While not technically a wearable (though you can hook it to clothes with a carabiner-like accessory), the Relay, a walkie-talkie-esque device from Republic Wireless, is an additional entry in the kids’ tech space. The device presents itself as a middle ground for less tech-savvy parents who are concerned about screen time, but don’t want to navigate the complex world of parental control apps: “there’s no way to watch a bad YouTube video or search for something inappropriate with the Relay, because there’s no screen,” says Republic Wireless CEO Chris Chuang.
But devices like the Relay and the GizmoWatch also look like exactly what they are: products for kids. And that may be a problem, says Nguyen. “There’s always some potential [with wearables], but I’m a little reluctant to say they’re gonna be a big seller,” says Nguyen. “The demand compared to alternative options is such that the impact tends to be fairly limited: I can get my child a child smartwatch, which they may or may not wear, or I can give them a phone.”
Taylor is similarly skeptical. Smart watches, he says, “are not gonna replace phones for kids. Kids want more. They’re bombarded with messaging to stay connected constantly. This is the world kids are growing up in.”
Without better alternatives, parents are largely stuck passing off their worn out iPhones or Androids or buying an old smartphone, which still costs hundreds of dollars. “There’s just a certain comfort level there because that’s what we’ve [mom and dad] have always used,” says Heather Brewer, an author and illustrator who bought both of her children iPhones and uses Apple’s Parental Controls. “Handing down our old phones is low-cost and the parental controls work fairly well.” Biggs, who also gave both of his kids iPhones, agrees: “Kids aren’t some special animal that require special tools when it comes to phones. They are little humans, and I prefer to respect them when it comes to tech.”
And rather than creating new products, manufacturers have begun adding features to make their adult-oriented products more kid-friendly. Apple’s new iOS 12 parental controls include a Screen Time feature, which allows you to set time limits for specific apps and track how much time they’re spending on their phones. Google has introduced Google Family Link, a free app that allows parents to track their kids’ screen time as well as remotely lock their devices if they’re spending too much time using them.

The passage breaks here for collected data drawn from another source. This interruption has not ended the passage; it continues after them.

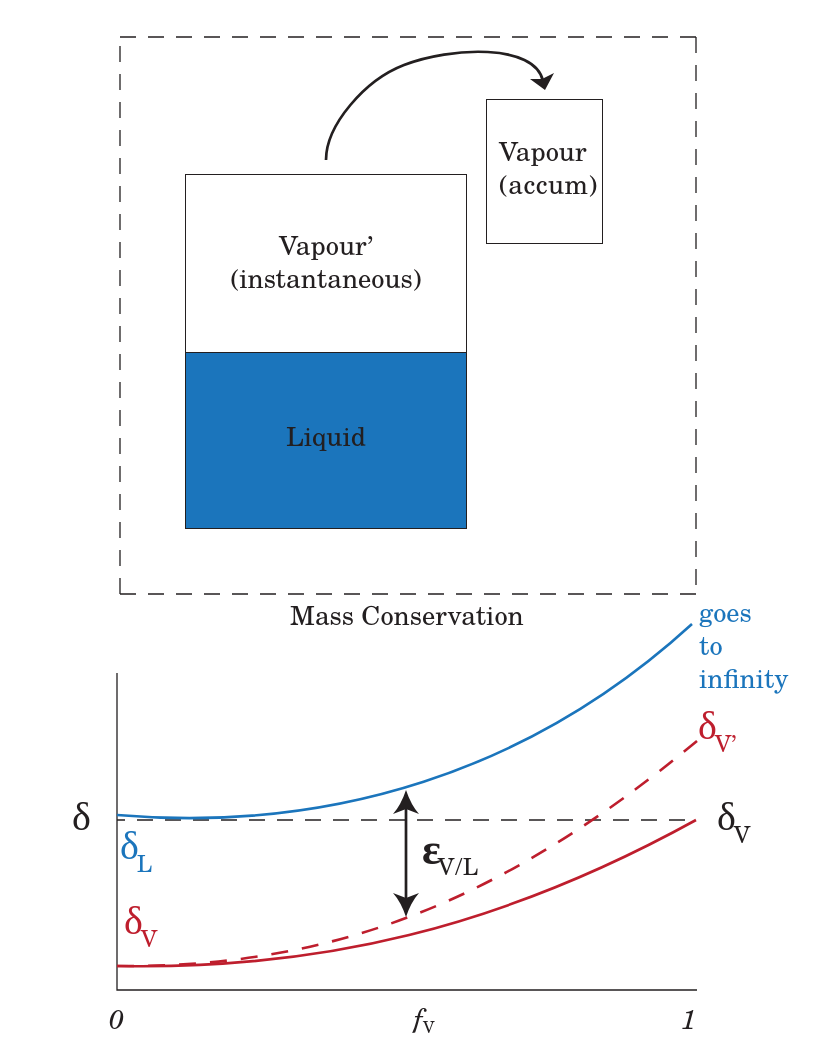
<!DOCTYPE html>
<html lang="en">
<head>
<meta charset="utf-8">
<title>Mass Conservation</title>
<style>
:root {
  --ink: #231f20;
  --blue: #1b75bc;
  --red: #be1e2d;
  --paper: #fff;
}
* { box-sizing: border-box; }
body { margin: 0; background: var(--paper); }
.diagram {
  position: relative;
  width: 816px;
  height: 1056px;
  overflow: hidden;
  background: var(--paper);
  color: var(--ink);
  font: 26.4px "TeX Gyre Schola", "Noto Serif", serif;
}
.lines { position: absolute; inset: 0; fill: none; stroke: var(--ink); stroke-width: 1.3; }
.lines .head { fill: var(--ink); stroke: none; }

/* every text line rests its baseline on the foot of a strut */
.line { display: block; line-height: 0; white-space: nowrap; }
.line::before { content: ""; display: inline-block; height: 33px; }

.vessel {
  position: absolute;
  left: 185px; top: 174px;
  width: 282px; height: 355px;
  display: grid;
  grid-template-rows: 177px 1fr;
  border: 1.4px solid var(--ink);
  text-align: center;
}
.vapour { padding-top: 47px; }
.liquid { padding-top: 60px; background: var(--blue); border-top: 1.4px solid var(--ink); }
.accumulator {
  position: absolute;
  left: 486px; top: 99px;
  width: 117px; height: 145px;
  padding: 28px 0 0 12px;
  border: 1.4px solid var(--ink);
}
.accumulator .wide { letter-spacing: .5px; }

.label { position: absolute; margin: 0; font-weight: 400; font-size: inherit; }
.caption { left: 290px; top: 592px; }
.limit { left: 699px; top: 589px; color: var(--blue); }
.symbol { font-family: "Liberation Serif", "Noto Serif", serif; font-size: 40px; }
.symbol sub {
  position: relative; top: 13px;
  margin-left: -2px;
  vertical-align: baseline;
  line-height: 0;
  font: 23px/0 "TeX Gyre Schola", "Noto Serif", serif;
}
.axis-delta { left: 72px; top: 797px; }
.delta-liquid { left: 120px; top: 826px; color: var(--blue); }
.delta-start { left: 124px; top: 901px; color: var(--red); }
.delta-instant { left: 698px; top: 706px; color: var(--red); }
.delta-end { left: 717px; top: 797px; }
.epsilon { left: 422px; top: 831px; font-size: 44px; font-weight: 700; }
.epsilon sub { top: 11px; margin-left: -3px; letter-spacing: 1px; }
.tick { font-style: italic; font-size: 27px; }
.tick sub { position: relative; top: 5px; font-size: 16px; font-style: normal; line-height: 0; vertical-align: baseline; }
.tick-zero { left: 109px; top: 996px; }
.tick-fraction { left: 414px; top: 995px; }
.tick-one { left: 681px; top: 996px; }
</style>
</head>
<body>
<main class="diagram">
  <svg class="lines" width="816" height="1056" viewBox="0 0 816 1056" aria-hidden="true">
    <g class="system-boundary" stroke-dasharray="16 12">
      <path d="M120 37H696"/>
      <path d="M696 37V594"/>
      <path d="M120 594H696"/>
      <path d="M120 594V37"/>
    </g>
    <g class="transfer-arrow">
      <path stroke-width="2.7" d="M326 160C326 125 365 80 404 65C450 47 535 43 543 81"/>
      <polygon class="head" points="545,90 530,79 542,79 554,73"/>
    </g>
    <path class="axes" d="M117 673V990H697"/>
    <path class="initial-level" stroke-dasharray="16 12" d="M117 820H696" stroke-dashoffset="8"/>
    <g class="curves" stroke-width="2.6">
      <path stroke="var(--blue)" d="M117 815C330 833 530 772 692 624"/>
      <path stroke="var(--red)" stroke-dasharray="17 14" d="M117 966C330 968 500 904 697 741"/>
      <path stroke="var(--red)" d="M117 966C320 970 500 928 696 820"/>
    </g>
    <g class="separation-arrow">
      <path stroke-width="2.7" d="M406 802V904"/>
      <path class="head" d="M406 790Q411 805 419 814L406 809L393 814Q401 805 406 790Z"/>
      <path class="head" d="M406 917Q411 902 419 893L406 898L393 893Q401 902 406 917Z"/>
    </g>
  </svg>

  <section class="vessel">
    <div class="vapour"><span class="line">Vapour’</span><span class="line">(instantaneous)</span></div>
    <div class="liquid"><span class="line">Liquid</span></div>
  </section>
  <section class="accumulator"><span class="line">Vapour</span><span class="line wide">(accum)</span></section>

  <h1 class="label caption"><span class="line">Mass Conservation</span></h1>
  <p class="label limit"><span class="line">goes</span><span class="line">to</span><span class="line">infinity</span></p>

  <div class="label symbol axis-delta"><span class="line">δ</span></div>
  <div class="label symbol delta-liquid"><span class="line">δ<sub>L</sub></span></div>
  <div class="label symbol delta-start"><span class="line">δ<sub>V</sub></span></div>
  <div class="label symbol delta-instant"><span class="line">δ<sub>V’</sub></span></div>
  <div class="label symbol delta-end"><span class="line">δ<sub>V</sub></span></div>
  <div class="label symbol epsilon"><span class="line">ε<sub>V/L</sub></span></div>

  <div class="label tick tick-zero"><span class="line">0</span></div>
  <div class="label tick tick-fraction"><span class="line">f<sub>V</sub></span></div>
  <div class="label tick tick-one"><span class="line">1</span></div>
</main>
</body>
</html>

These software work-arounds aren’t perfect — kids are reportedly hacking Apple’s Screen Time simply by changing the time setting on their device — but they’re a recognition that kids of a certain age want to own the same thing everyone else has. And if everyone else has an iPhone or an Android, many won’t settle for anything less.
But ultimately the anxiety parents feel around what sorts of devices to buy their children and when may also be a means of projecting anxieties about our own complicated relationships with phones. The answer may not be finding the right device for our kids, but wrangling our own impulses, especially because some researchers say that parents who are overly distracted by their devices are creating behavioral issues in their children.
“Kids will do what you do, not what you tell them to do,” Balkam says. “You have to model good digital habits.” In fact, a 2016 Common Sense Media study found that although 78 percent of parents thought they were modeling good screen habits for their kids, they were spending an average of nine hours per day with their screens — far more time than their kids were.
When I noticed that I was spending far more time scrolling through my email and Twitter than I was playing on the floor with my son, I realized that the problem wasn’t with screens warping his fragile mind. It was that I’d already allowed my phone to warp mine. So these days, my husband and I try not to use our phones at all in front of our son. Not because I think the devil lives in my iPhone, but because I think, to some extent, a small part of the devil lives in me.